Six months ago, President Trump revealed his ambitious plan – a tax plan – to fulfil his presidential campaign promise on tax reform. His proposal will see the “biggest tax cut” in U.S. history – slashing corporate tax rate to 15% from 35%. That would make the U.S. a cheaper country than Singapore (17%) and Hong Kong (16.5%) – the #3 and #4 world’s top financial centres – to do business.
Unfortunately, there was a huge problem with Trump’s plan. The 1-page sexy plan drafted with less than 200-words lacked substance. The proposal was like a brochure distributed by a snake oil salesman trying to scam people. Perhaps that was precisely what President Trump tried to do – selling an empty dream, a so-called fabulous tax reform, to ignorant Americans.
The funny thing is after 6 months today, when Donald Trump reveals – again – his tax reform last week, even Trump’s Economic Adviser Gary Cohn isn’t able to explain it with confidence. Mr. Cohn, who serves as the director of the National Economic Council, claimed that an American family could save US$1,000 under the Republicans’ proposed tax reform plan.
His boss must be proud when Mr. Cohn told the Americans – “If we allow a family to keep another thousand dollars of their income, what does that mean? They can renovate their kitchen, they can buy a new car, they can take their family on vacation, they can increase their lifestyle. That’s what our tax plan has to do.
Coming from the mouth of the second-most-powerful person at Goldman Sachs, Gary Cohn was supposed to be a Wall Street elite who could instil confidence to the financial community. We’re talking about a man who was going to be named chairman of the Federal Reserve when Janet Yellen’s term expired in February. But this guy flopped spectacularly instead.
Not only Mr. Genius Gary Cohn thought Americans could buy a new car or get a new kitchen for only US$1,000, he dares not reveals that Trump’s tax reform is expected to primarily benefit corporations as well as the wealthiest Americans. The estate tax repeal would save Trump family US$564 million, Wilbur Ross US$545 million, Betsy DeVos’ father-in-law Richard US$900 million.
Forget tax reform. Former U.S. President Ronald Reagan’s Budget Director David Stockman predicts that President Donald Trump’s grand tax-reform campaign promise will never come to fruition. While Trump brags about his tax reform, Mr. Stockman instead said – “There will not be a tax cut, there will not be a reform, there will not be a bill.”

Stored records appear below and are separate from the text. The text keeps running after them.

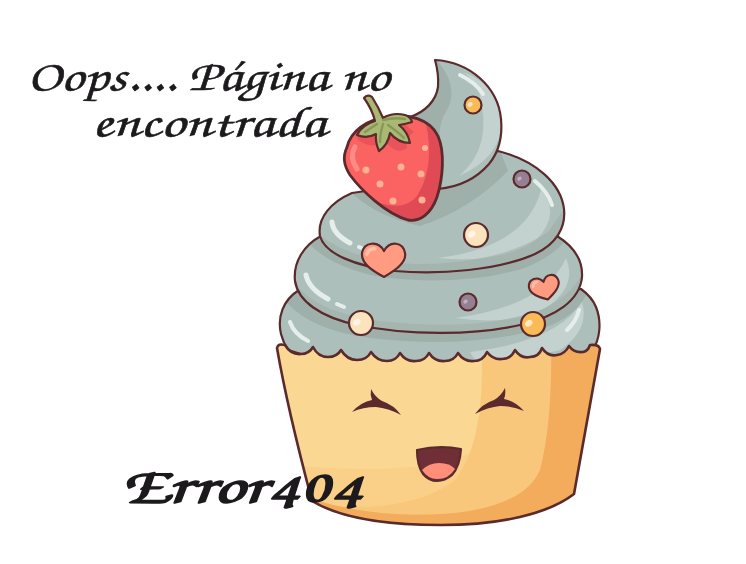
<!DOCTYPE html>
<html lang="es">
<head>
<meta charset="utf-8">
<title>Error 404</title>
<style>
:root {
  --paper: #ffffff;
  --ink: #1c1a1c;
  --outline: #5a2a2c;
  --frosting: #adbfba;
  --frosting-shade: #9fb0aa;
  --frosting-light: #c3d2ce;
  --gloss: #e6eeec;
  --wrapper: #fad088;
  --wrapper-light: #fcdc9c;
  --wrapper-mid: #f7c173;
  --wrapper-shade: #f2ac5c;
  --berry: #fb6262;
  --berry-shade: #e04a55;
  --berry-light: #ff8a86;
  --seed: #fdb293;
  --leaf: #a9b873;
  --leaf-shade: #87995a;
  --heart: #ff9b80;
  --heart-light: #ffc0a8;
  --cream: #fbe3bd;
  --amber: #f9bb58;
  --mauve: #957f92;
}
* { box-sizing: border-box; margin: 0; padding: 0; }
html, body { width: 746px; height: 564px; overflow: hidden; background: var(--paper); }
.error-page { position: relative; width: 746px; height: 564px; overflow: hidden; }
.cupcake, .message, .code { position: absolute; left: 0; top: 0; width: 746px; height: 564px; font-weight: 400; }
svg { display: block; }
text { font-family: "TeX Gyre Chorus", cursive; fill: var(--ink); stroke: var(--ink); stroke-linejoin: round; }
.message text { font-size: 43px; stroke-width: .5px; }
.code text { font-size: 51px; stroke-width: 1.6px; }
.line { stroke: var(--outline); stroke-width: 2.2; stroke-linejoin: round; stroke-linecap: round; }
.frosting { fill: var(--frosting); }
.shade { fill: var(--frosting-shade); }
.light { fill: var(--frosting-light); }
.gloss { fill: none; stroke: var(--gloss); stroke-linecap: round; }
.none { fill: none; }
</style>
</head>
<body>
<main class="error-page">
  <div class="cupcake">
    <svg width="746" height="564" viewBox="0 0 746 564" role="img" aria-label="Cupcake sonriente con una fresa">
      <defs>
        <path id="wrapper-shape" d="M277 348Q278 343 285 345Q291 355 301 354Q309 354 313 347Q318 357 328 357Q337 357 341 350Q347 360 357 360Q367 360 371 352Q377 361 387 361Q396 361 400 353Q406 362 416 361Q425 361 429 353Q435 362 445 361Q454 361 458 353Q464 362 474 361Q483 361 487 352Q493 360 502 359Q511 359 515 350Q521 359 530 357Q539 357 542 348Q548 357 557 355Q565 354 569 346Q574 353 583 352Q588 351 590 345Q599 344 600 349L574 494C548 514 500 525 441 525C385 525 340 518 312 501C299 452 286 400 277 348Z"/>
        <path id="base-shape" d="M299 290C283 300 277 317 281 334Q283 342 288 350L340 366H530L592 351C600 340 602 322 596 307Q592 297 581 289Z"/>
        <path id="middle-shape" d="M321 236C304 245 293 262 295 281C298 301 320 317 357 325C410 336 475 335 520 325C556 317 580 300 582 277C583 260 573 246 557 236Z"/>
        <path id="upper-shape" d="M352 193C331 202 317 218 320 236C325 254 355 266 395 271C440 275 500 270 535 254C556 244 566 228 564 209C561 184 537 161 498 151L440 180Z"/>
        <path id="tip-shape" d="M435 60C470 62 498 87 501 119C503 140 498 153 489 164C476 179 459 187 438 189L402 150L410 117C425 112 436 101 438 87Q439 74 435 60Z"/>
        <path id="berry-shape" d="M347 147C351 131 366 120 387 117C408 113 430 119 438 136C445 152 443 178 437 197C431 214 420 222 408 220C386 214 361 190 350 175C343 164 343 156 347 147Z"/>
        <path id="heart-shape" d="M0 17C-11 11 -23 4 -22 -7C-20 -18 -6 -20 0 -9C6 -20 19 -18 21 -7C23 3 10 11 0 17Z"/>
        <g id="pearl-gloss"><ellipse cx="-3" cy="-3" rx="4" ry="3" fill="#fff" opacity=".65" transform="rotate(-35)"/></g>
        <clipPath id="clip-wrapper"><use href="#wrapper-shape"/></clipPath>
        <clipPath id="clip-base"><use href="#base-shape"/></clipPath>
        <clipPath id="clip-middle"><use href="#middle-shape"/></clipPath>
        <clipPath id="clip-upper"><use href="#upper-shape"/></clipPath>
        <clipPath id="clip-tip"><use href="#tip-shape"/></clipPath>
        <clipPath id="clip-berry"><use href="#berry-shape"/></clipPath>
      </defs>

      <g id="frosting-base">
        <use href="#base-shape" class="frosting"/>
        <g clip-path="url(#clip-base)">
          <path class="shade" d="M275 285Q295 328 370 338Q480 350 552 325Q588 308 590 280Z"/>
          <path class="light" d="M470 352Q558 341 582 302Q590 330 560 350L480 368Z"/>
          <path class="gloss" stroke-width="4" d="M290 322Q294 334 308 341M579 310Q576 322 567 330"/>
        </g>
        <use href="#base-shape" class="line none"/>
      </g>

      <g id="frosting-middle">
        <use href="#middle-shape" class="frosting"/>
        <g clip-path="url(#clip-middle)">
          <path class="shade" d="M300 230Q315 262 375 276Q460 288 525 268Q566 250 570 230Z"/>
          <path class="light" d="M455 318Q545 306 566 258Q578 286 546 308Q510 326 455 318Z"/>
          <path class="shade" d="M293 280Q312 312 380 321Q480 332 540 310Q575 295 584 268V340H290Z" opacity=".55"/>
          <path class="gloss" stroke-width="5" d="M306 275Q309 289 328 299"/>
          <path class="gloss" stroke-width="4" d="M337 304L344 307"/>
        </g>
        <use href="#middle-shape" class="line none"/>
      </g>

      <g id="frosting-upper">
        <use href="#upper-shape" class="frosting"/>
        <g clip-path="url(#clip-upper)">
          <path class="shade" d="M345 186Q370 215 420 226Q470 210 508 171L498 145L430 175Z"/>
          <path class="light" d="M438 258Q526 247 541 190Q562 215 535 241Q500 264 438 258Z"/>
          <path class="shade" d="M318 234Q350 260 415 264Q500 264 548 232L566 206V280H318Z" opacity=".6"/>
          <path class="gloss" stroke-width="5" d="M332 222Q333 234 350 243"/>
          <path class="gloss" stroke-width="4" d="M359 247L364 249M535 181Q548 192 552 205"/>
        </g>
        <use href="#upper-shape" class="line none"/>
      </g>

      <g id="frosting-tip">
        <use href="#tip-shape" class="frosting"/>
        <g clip-path="url(#clip-tip)">
          <path class="shade" d="M435 58Q461 86 446 112Q434 128 442 190L395 160L405 112Z"/>
          <path class="light" d="M459 176Q494 147 479 92Q474 79 463 72Q500 85 502 123Q500 158 459 176Z"/>
          <path class="gloss" stroke-width="4" d="M460 75Q475 82 483 94"/>
        </g>
        <use href="#tip-shape" class="line none"/>
      </g>

      <g id="strawberry">
        <use href="#berry-shape" fill="var(--berry)"/>
        <g clip-path="url(#clip-berry)">
          <path fill="var(--berry-shade)" d="M424 115Q437 165 417 196Q405 211 380 203L410 226L450 200V115Z"/>
          <path fill="var(--berry-shade)" d="M358 140Q372 150 386 142Q397 156 407 148Q405 138 414 132L390 112L355 128Z" opacity=".6"/>
          <path d="M355 147Q349 157 357 169" fill="none" stroke="var(--berry-light)" stroke-width="5" stroke-linecap="round"/>
          <g fill="var(--seed)">
            <circle cx="366" cy="170" r="3.5"/><circle cx="401" cy="167" r="3.5"/><circle cx="380" cy="184" r="3.5"/>
            <circle cx="421" cy="174" r="3.5"/><circle cx="393" cy="201" r="3.5"/><circle cx="422" cy="200" r="3.5"/>
            <circle cx="425" cy="148" r="3"/>
          </g>
        </g>
        <use href="#berry-shape" class="line none" style="stroke-width:2.8"/>
        <path class="line" fill="var(--leaf)" d="M364 98Q367 94 372 97Q379 108 383 118Q393 112 405 115Q411 117 412 122Q406 124 399 125Q408 132 410 143Q398 143 390 133Q388 145 379 151Q375 142 376 134Q367 139 357 135Q362 125 375 121Q372 109 364 98Z"/>
        <path d="M383 120Q395 117 405 119M383 124Q380 134 380 142M388 125Q398 132 404 138M377 124L365 132" fill="none" stroke="var(--leaf-shade)" stroke-width="2.4" stroke-linecap="round"/>
      </g>

      <g id="wrapper">
        <use href="#wrapper-shape" fill="var(--wrapper)"/>
        <g clip-path="url(#clip-wrapper)">
          <path fill="var(--wrapper-light)" d="M275 340H481Q485 410 470 453Q420 476 302 466Z" opacity=".65"/>
          <path fill="var(--wrapper-mid)" d="M481 340H560V530H310V505Q410 515 455 480Q487 440 481 340Z" opacity=".6"/>
          <path fill="var(--wrapper-shade)" d="M551 335H605L578 530H308L311 499Q380 520 455 513Q525 505 540 470Q553 420 551 335Z"/>
        </g>
        <use href="#wrapper-shape" class="line none" style="stroke-width:2.6"/>
      </g>

      <g id="face">
        <g fill="var(--outline)">
          <path id="eye" d="M352 412Q361 402 372 400Q370 395 371 389Q375 397 382 401Q394 405 401 415Q388 408 376 407Q363 407 352 412Z"/>
          <use href="#eye" transform="translate(876 -1) scale(-1 1)"/>
        </g>
        <path class="line" fill="#702e36" d="M417 450Q439 445 461 449Q460 466 452 475Q445 481 437 481Q429 481 423 474Q417 465 417 450Z"/>
        <path fill="#ff8f78" d="M422 470Q429 463 439 463Q450 463 455 469Q449 479 437 479Q428 479 422 470Z"/>
      </g>

      <g id="heart-sprinkles">
        <g transform="translate(384 260)">
          <use href="#heart-shape" class="line" fill="var(--heart)"/>
          <path d="M-17 -6Q-15 -12 -9 -11" fill="none" stroke="var(--heart-light)" stroke-width="3.5" stroke-linecap="round"/>
        </g>
        <g transform="translate(545 288) rotate(-14) scale(.7)">
          <use href="#heart-shape" class="line" style="stroke-width:3" fill="var(--heart)"/>
          <path d="M-16 -6Q-14 -12 -9 -11" fill="none" stroke="var(--heart-light)" stroke-width="4" stroke-linecap="round"/>
        </g>
      </g>

      <g id="pearl-sprinkles">
        <g class="line">
          <circle cx="473" cy="105" r="8.5" fill="var(--amber)"/>
          <circle cx="522" cy="179" r="8.5" fill="var(--mauve)"/>
          <circle cx="476" cy="235" r="12" fill="var(--cream)"/>
          <circle cx="468" cy="302" r="8.5" fill="var(--mauve)"/>
          <circle cx="361" cy="323" r="12" fill="var(--cream)"/>
          <circle cx="533" cy="324" r="12" fill="var(--amber)"/>
        </g>
        <use href="#pearl-gloss" transform="translate(473 105) scale(.7)"/>
        <use href="#pearl-gloss" transform="translate(522 179) scale(.6)" opacity=".6"/>
        <use href="#pearl-gloss" transform="translate(476 235)"/>
        <use href="#pearl-gloss" transform="translate(468 302) scale(.6)" opacity=".6"/>
        <use href="#pearl-gloss" transform="translate(361 323)"/>
        <use href="#pearl-gloss" transform="translate(533 324)"/>
      </g>
    </svg>
  </div>

  <h1 class="message">
    <svg width="746" height="564" viewBox="0 0 746 564">
      <text x="27" y="90" textLength="362" lengthAdjust="spacingAndGlyphs">Oops.... Página no</text>
      <text x="92" y="136" textLength="234" lengthAdjust="spacingAndGlyphs">encontrada</text>
    </svg>
  </h1>

  <p class="code">
    <svg width="746" height="564" viewBox="0 0 746 564">
      <text x="121" y="502" textLength="145" lengthAdjust="spacingAndGlyphs">Error</text>
      <text x="267" y="507" textLength="32" lengthAdjust="spacingAndGlyphs">4</text>
      <text x="301" y="501" textLength="28" lengthAdjust="spacingAndGlyphs" style="font-size:45px">0</text>
      <text x="330" y="507" textLength="32" lengthAdjust="spacingAndGlyphs">4</text>
    </svg>
  </p>
</main>
</body>
</html>
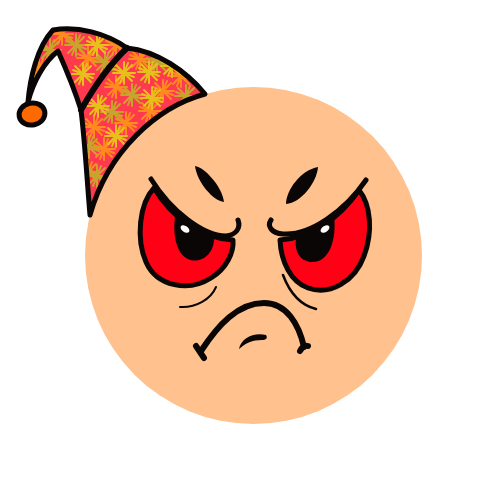
<!DOCTYPE html>
<html lang="en">
<head>
<meta charset="utf-8">
<title>Grumpy face in a party hat</title>
<style>
:root {
  --paper: #ffffff;
  --skin: #ffc18e;
  --ink: #0a0605;
  --eye: #ff0014;
  --hat: #ff3a4e;
  --star-gold: #e8c01c;
  --star-orange: #ff8a1e;
  --star-olive: #c9a42c;
  --pompom: #ff6a00;
}
html, body { margin: 0; background: var(--paper); overflow: hidden; }
svg { display: block; width: 500px; height: 500px; }
.skin { fill: var(--skin); }
.ink { fill: var(--ink); }
.line { fill: none; stroke: var(--ink); stroke-linecap: round; stroke-linejoin: round; }
.iris { fill: var(--eye); stroke: var(--ink); stroke-width: 5; stroke-linejoin: round; }
.glint { fill: var(--paper); }
.hat-cloth { fill: var(--hat); }
.pompom { fill: var(--pompom); stroke: var(--ink); stroke-width: 5; }
.gold { stroke: var(--star-gold); }
.orange { stroke: var(--star-orange); }
.olive { stroke: var(--star-olive); }
</style>
</head>
<body>
<svg viewBox="0 0 500 500" role="img" aria-label="Angry round face with red eyes, wearing a red party hat">
  <defs>
    <path id="hat-shape" d="M28 102C30 78 37 47 53 30C78 26 106 33 127 48C157 51 186 71 205 94C157 107 108 151 90 215C87 180 85 143 81 110C75 91 66 69 58 51C44 62 33 82 28 102Z"/>
    <clipPath id="hat-clip"><use href="#hat-shape"/></clipPath>
    <path id="star" fill="none" stroke-width="2" stroke-linecap="round" d="M-11 0H11M0 -11V11M-8 -8L8 8M-8 8L8 -8M-10 -4L10 4M-4 10L4 -10"/>
  </defs>

  <circle class="skin" cx="253.500" cy="255.500" r="168.500"/>

  <g id="hat">
    <use href="#hat-shape" class="hat-cloth"/>
    <g clip-path="url(#hat-clip)">
      <g class="orange">
        <use href="#star" x="62" y="34"/>
        <use href="#star" x="39" y="69"/>
        <use href="#star" x="88" y="58"/>
        <use href="#star" x="116" y="45"/>
        <use href="#star" x="140" y="59"/>
        <use href="#star" x="116" y="87"/>
        <use href="#star" x="163" y="91"/>
        <use href="#star" x="181" y="76"/>
        <use href="#star" x="94" y="127"/>
        <use href="#star" x="126" y="123"/>
        <use href="#star" x="104" y="149"/>
        <use href="#star" x="88" y="172"/>
        <use href="#star" x="150" y="111"/>
      </g>
      <g class="olive">
        <use href="#star" x="50" y="50"/>
        <use href="#star" x="76" y="45"/>
        <use href="#star" x="105" y="62"/>
        <use href="#star" x="132" y="95"/>
        <use href="#star" x="157" y="62"/>
        <use href="#star" x="186" y="96"/>
        <use href="#star" x="112" y="112"/>
        <use href="#star" x="89" y="147"/>
        <use href="#star" x="97" y="176"/>
      </g>
      <g class="gold">
        <use href="#star" x="83" y="74"/>
        <use href="#star" x="97" y="45"/>
        <use href="#star" x="149" y="72"/>
        <use href="#star" x="98" y="106"/>
        <use href="#star" x="124" y="73"/>
        <use href="#star" x="152" y="98"/>
        <use href="#star" x="116" y="136"/>
        <use href="#star" x="172" y="66"/>
        <use href="#star" x="34" y="85"/>
      </g>
    </g>
    <use href="#hat-shape" class="line" stroke-width="5"/>
    <path class="line" stroke-width="6" d="M127 48C109 65 94 87 81 110"/>
    <ellipse class="pompom" cx="32" cy="114" rx="13" ry="11" transform="rotate(-12 32 114)"/>
  </g>

  <g id="eyebrows" class="ink">
    <path d="M195 166C204 167 222 186 224 202C213 201 197 182 195 166Z"/>
    <path d="M318 167C317 182 301 203 286 204C286 190 301 170 318 167Z"/>
  </g>

  <g id="left-eye">
    <path class="iris" d="M154 188C139 204 136 239 146 262C157 287 189 292 211 278C227 268 234 252 233 240C199 238 171 216 154 188Z"/>
    <path class="ink" d="M176 212C172 230 175 251 186 258C200 266 214 254 214 239Z"/>
    <ellipse class="glint" cx="185" cy="229" rx="5" ry="3" transform="rotate(35 185 229)"/>
    <path class="line" stroke-width="5" d="M151 179C171 211 203 236 226 236C236 235 241 228 238 220"/>
    <path class="line" stroke-width="2" d="M180 307C196 308 211 299 216 287"/>
  </g>

  <g id="right-eye">
    <path class="iris" d="M359 190C371 205 373 232 364 256C355 281 330 296 308 288C291 282 281 262 280 240C310 238 339 219 359 190Z"/>
    <path class="ink" d="M296 239C294 253 302 263 314 262C329 261 337 240 334 216Z"/>
    <ellipse class="glint" cx="325" cy="229" rx="5" ry="3" transform="rotate(-35 325 229)"/>
    <path class="line" stroke-width="5" d="M366 180C345 211 310 236 283 234C271 233 267 226 271 220"/>
    <path class="line" stroke-width="2.500" d="M283 275C289 291 300 305 316 309"/>
  </g>

  <g id="mouth">
    <path class="line" stroke-width="6" d="M201 351C218 325 238 303 264 303C287 303 299 325 304 347"/>
    <path class="line" stroke-width="6" d="M196 346L204 358M300 351C302 347 305 345 308 346"/>
    <path class="ink" d="M239 349C241 338 254 332 266 335C268 338 266 340 262 340C252 340 246 343 239 349Z"/>
  </g>
</svg>
</body>
</html>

Stockman explained that slashing payroll taxes would be more helpful to average U.S. citizens than cutting income taxes that have been benefiting the rich for years. He said – “I think we need to have a big tax cut, it should be in payroll taxes for 160 million people, most of them out in fly over America who are paying far more in payroll taxes than income.”
Rubbing salt into the wound, Mr. Stockman even warned that the current bullish stock market is heading for 40% to 60% plunge. He said – “If you have to work for a living, get out of the casino because it’s a dangerous place. There is a correction every 7 to 8 years, and they tend to be anywhere from 40% to 70%.”
“This market at 24 times GAAP earnings, 21 times operating earnings, 100 months into a business expansion with the kind of troubles you have in Washington, central banks are going to the sidelines. This is a bubble created by the Fed. There’s very little reward, and there’s a heck of a lot of risk.” – said Stockman.
He argued that President Donald Trump’s business-friendly tax reform bill won’t prevent a damaging sell-off. He also said White House economic advisor Gary Cohn and Treasury Secretary Steve Mnuchin “totally failed to provide any detail, any leadership, any plan. Both of them ought to be fired because they let down the president in a major, major way.”
Of course, Gary Cohn who is loaded with US$266 million of stock and awards amassed during his years at Goldman Sachs, and Steve Mnuchin who held shares in CIT Group Inc. worth more than US$100 million, are set to benefit directly from Donald Trump’s new tax reform. That alone speaks volumes why Mr. Cohn didn’t care to check his fact about middle-class Americans getting a car for US$1,000.